In Mustafi v All-Pitch Roofing Ltd., the Court of Appeal of Alberta analyzed when an employer is vicariously liable for the negligent driving of an employee in a company owned vehicle. On Christmas Eve in 2007, Marc Carrol, an employee with All-Pitch Roofing (“All-Pitch”), got into an accident while driving a vehicle owned by All-Pitch. Mr. Carrol had been given access to the company truck and trailer in order to store his tools and to keep warm in the winter. The Court found that All-Pitch had explicitly instructed Mr. Carrol that he was only to use the company truck for those purposes, and was not to drive it. On the night in question, Mr. Carrol acted contrary to his employers instructions and drove the truck, during which an accident occurred.

The Plaintiff, Mustafi, was injured in the accident, and sued All-Pitch and Mr. Carrol; only the liability of All-Pitch was contested. At the trial level, All-Pitch was found to be not liable for the accident.

Counsel on the appeal did not argue the issue of vicarious liability at common law, and instead based their argument solely on section 187(2) of the Traffic Safety Act (RSA 2000 c T-6), which provides:

In an action for the recovery of loss or damage sustained by a person by reason of a motor vehicle on a highway, a person who, at the time that the loss or damage occurred,

  1. was driving the motor vehicle, and
  2. was in possession of the motor vehicle with the consent, expressed or implied, of the owner of the motor vehicle, is deemed with respect to that loss or damage,
  3. to be the agent or employee of the owner of the motor vehicle,
  4. to be employed as the agent or employee of the owner of the motor vehicle, and
  5. to be driving the motor vehicle in the course of that person’s employment.

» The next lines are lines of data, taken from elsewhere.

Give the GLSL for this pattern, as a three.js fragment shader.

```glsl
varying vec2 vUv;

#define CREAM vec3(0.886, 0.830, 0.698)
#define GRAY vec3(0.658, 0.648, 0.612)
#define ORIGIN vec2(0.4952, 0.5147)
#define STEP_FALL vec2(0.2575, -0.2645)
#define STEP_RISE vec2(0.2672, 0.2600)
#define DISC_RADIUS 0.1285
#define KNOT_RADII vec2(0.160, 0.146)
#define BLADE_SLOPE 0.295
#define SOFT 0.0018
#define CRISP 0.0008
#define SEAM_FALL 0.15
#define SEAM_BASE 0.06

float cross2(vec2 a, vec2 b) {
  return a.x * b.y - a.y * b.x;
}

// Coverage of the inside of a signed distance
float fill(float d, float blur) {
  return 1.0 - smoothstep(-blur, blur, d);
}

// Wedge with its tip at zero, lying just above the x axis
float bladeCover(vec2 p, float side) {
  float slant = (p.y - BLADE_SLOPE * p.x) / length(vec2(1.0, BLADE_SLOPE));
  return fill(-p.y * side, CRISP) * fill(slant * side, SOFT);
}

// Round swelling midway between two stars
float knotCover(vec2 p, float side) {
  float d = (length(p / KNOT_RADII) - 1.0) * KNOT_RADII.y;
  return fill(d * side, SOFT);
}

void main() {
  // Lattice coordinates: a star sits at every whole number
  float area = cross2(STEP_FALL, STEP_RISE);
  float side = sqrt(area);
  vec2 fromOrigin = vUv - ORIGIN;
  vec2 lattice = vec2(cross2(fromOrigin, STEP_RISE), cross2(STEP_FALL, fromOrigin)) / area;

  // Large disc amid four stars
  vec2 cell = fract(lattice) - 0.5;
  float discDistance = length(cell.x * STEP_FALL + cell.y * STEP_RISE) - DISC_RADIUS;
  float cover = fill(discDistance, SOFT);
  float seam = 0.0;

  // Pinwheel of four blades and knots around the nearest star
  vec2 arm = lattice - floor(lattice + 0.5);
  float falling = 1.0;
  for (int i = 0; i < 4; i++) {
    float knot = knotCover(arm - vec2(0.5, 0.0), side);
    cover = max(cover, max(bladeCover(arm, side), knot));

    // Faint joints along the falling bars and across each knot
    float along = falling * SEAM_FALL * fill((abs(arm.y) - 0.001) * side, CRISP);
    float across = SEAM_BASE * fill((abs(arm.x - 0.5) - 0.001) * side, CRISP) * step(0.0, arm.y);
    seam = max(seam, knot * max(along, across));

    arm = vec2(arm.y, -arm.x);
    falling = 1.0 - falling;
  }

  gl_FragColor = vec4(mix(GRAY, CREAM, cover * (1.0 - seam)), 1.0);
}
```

Following this provision of the legislation, the Court concluded “it is clear from section 187(2) that the employer is liable if, at the time, the driver was in possession of the motor vehicle with the consent of the owner.” At the trial level, the Mugford v Kodiak Construction Ltd, (2004 ABCA 145) decision was used to argue that the employer needed to have given consent to both the driving and the possession of the vehicle in order to be found liable for the employee’s negligent driving. However, as the Traffic Safety Act has since been updated from the date of that decision, consent to driving is no longer needed to find liability on behalf of the employer. All that is required is the employer’s consent to possession of the motor vehicle.

As All-Pitch had provided Mr. Carrol with the keys to the truck, and had provided the truck so that Mr. Carrol could carry out his employment, “the condition not to drive the vehicle is unwritten and can be vitiated at the employer’s convenience with one phone call.” Therefore consent to possession was given by All-Pitch. As such, the majority of the Court of Appeal found the employer liable and allowed the appeal.

Interestingly, Justice O’Brien dissented from the majority of the Court of Appeal and declared that he would have dismissed the appeal and upheld the decision of the Trial Judge to find All-Pitch not liable for the accident. Justice O’Brien agreed that the legislation only requires the employer to give consent, whether express or implied, to the possession of the motor vehicle. However, Justice O’Brien concluded that, while Mr. Carrol had the consent to possession of the stationary vehicle, he did not have consent to possess the vehicle when it was being driven. Justice O’Brien explained:

What started as possession with consent may be transformed by theft, or another unlawful act, into wrongful possession to which no consent was given.

Nevertheless, the majority of the Court of Appeal still concluded that consent to possession was given and therefore found All-Pitch liable.

Due to the current Traffic Safety Act, employers should be careful when giving employees possession of a motor vehicle owned by the company. As evidenced in Mustafi v All-Pitch Roofing Ltd., even when the employee is not supposed to drive the vehicle to which they have the keys, the employer can still be found to have consented to possession, opening them up to liability from an injured third-party.